____ MATERIAL FOR THIS TASK

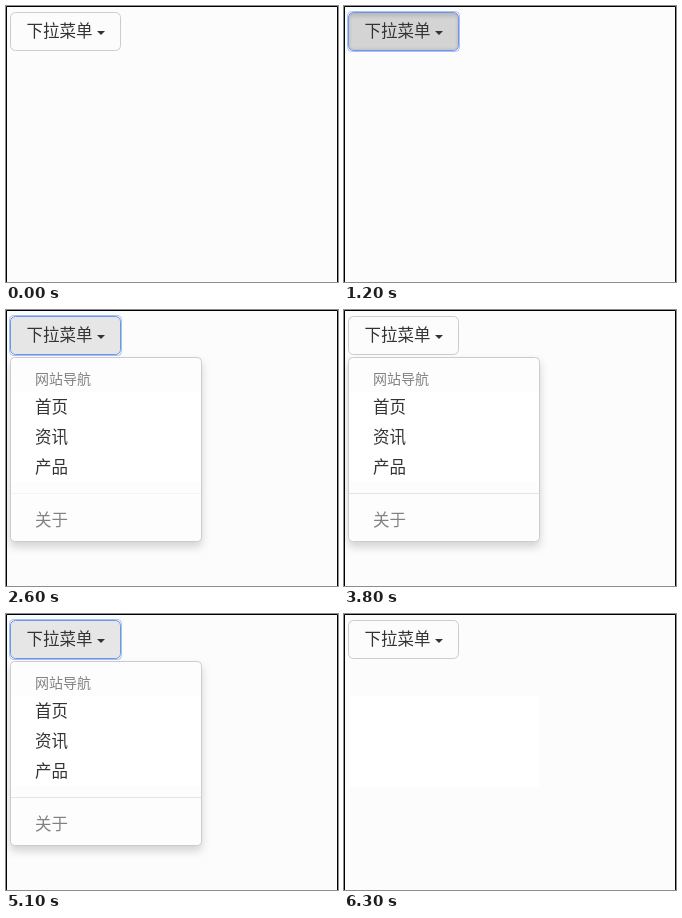
Recreate the animation shown at these times as an HTML page. Size 332 px wide and 276 px high, loop 7000 ms.

```html
<!DOCTYPE html>
<html lang="zh-CN">
<head>
<meta charset="utf-8">
<style>
html, body { margin: 0; width: 100%; height: 100%; overflow: hidden; background: #fcfcfc; }
svg { display: block; }
text { font: 16.5px "Noto Sans CJK SC", "Noto Sans CJK", sans-serif; fill: #333; }
.muted { fill: #828282; }
.small { font-size: 14px; }
#panel { filter: drop-shadow(0 5px 4px rgba(0, 0, 0, .16)); }
</style>
</head>
<body>
<svg width="332" height="276" viewBox="0 0 332 276">
  <defs>
    <filter id="soft" x="-10%" y="-20%" width="120%" height="140%"><feGaussianBlur stdDeviation="2"/></filter>
    <clipPath id="face"><rect x="5" y="7" width="109" height="37" rx="4"/></clipPath>
  </defs>
  <path d="M.5 276V.5H331.5V276" fill="none" stroke="#000"/>
  <rect id="ghost" x="5" y="82" width="190" height="90" fill="#fff"/>

  <rect id="ring" x="3.5" y="5.5" width="112" height="40" rx="4" fill="none" stroke="#a9c1f3"/>
  <rect id="button" x="4.5" y="6.5" width="110" height="38" rx="5"/>
  <g id="inset" clip-path="url(#face)">
    <path d="M-6 -4H125V55H-6ZM5 10V44H114V10Z" fill-rule="evenodd" opacity=".14" filter="url(#soft)"/>
  </g>
  <text x="20.5" y="30.5">下拉菜单</text>
  <path d="M91 25H99L95 29Z" fill="#333"/>

  <g id="menu">
    <rect id="panel" x="4.5" y="47.5" width="191" height="184" rx="4" fill="#fdfdfd" stroke="#ccc"/>
    <rect x="5" y="82" width="190" height="90" fill="#fff"/>
    <text class="muted small" x="29" y="73.5">网站导航</text>
    <text x="29" y="102.5">首页</text>
    <text x="29" y="132.5">资讯</text>
    <text x="29" y="162.5">产品</text>
    <rect id="divider" x="5" y="183" width="190" height="1"/>
    <text class="muted" x="29" y="215.5">关于</text>
  </g>
</svg>
<script>
const $ = id => document.getElementById(id);
const looks = {
  plain: { fill: '#fcfcfc', edge: '#ccc' },
  hover: { fill: '#e6e6e6', edge: '#adadad' },
  press: { fill: '#d4d4d4', edge: '#6d96e8', ring: true, inset: true },
  held: { fill: '#d4d4d4', edge: '#6d96e8', ring: true },
  focus: { fill: '#e6e6e6', edge: '#6d96e8', ring: true }
};
// start time, button look, menu open
const steps = [
  [0, 'plain', false], [700, 'hover', false], [1200, 'press', false],
  [1400, 'held', true], [1700, 'focus', true], [3800, 'plain', true],
  [3900, 'plain', false], [4600, 'hover', false], [4800, 'press', false],
  [4900, 'held', true], [5100, 'focus', true], [6100, 'plain', true],
  [6300, 'plain', false]
];
const show = (id, on) => $(id).setAttribute('visibility', on ? 'visible' : 'hidden');

function draw(now) {
  const t = now % 7000;
  const [, name, open] = steps.findLast(s => s[0] <= t);
  const look = looks[name];
  $('button').setAttribute('fill', look.fill);
  $('button').setAttribute('stroke', look.edge);
  show('ring', look.ring);
  show('inset', look.inset);
  show('menu', open);
  show('ghost', t >= 1400);
  $('divider').setAttribute('fill', t >= 2600 && t < 3800 ? '#f4f4f4' : '#e5e5e5');
  requestAnimationFrame(draw);
}
draw(performance.now());
</script>
</body>
</html>
```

________

TASK OBJECTIVE >> For every line of the material that holds the word "edge", make a copy.

SOLUTION TO THIS PROBLEM >>
  plain: { fill: '#fcfcfc', edge: '#ccc' },
  hover: { fill: '#e6e6e6', edge: '#adadad' },
  press: { fill: '#d4d4d4', edge: '#6d96e8', ring: true, inset: true },
  held: { fill: '#d4d4d4', edge: '#6d96e8', ring: true },
  focus: { fill: '#e6e6e6', edge: '#6d96e8', ring: true }
  $('button').setAttribute('stroke', look.edge);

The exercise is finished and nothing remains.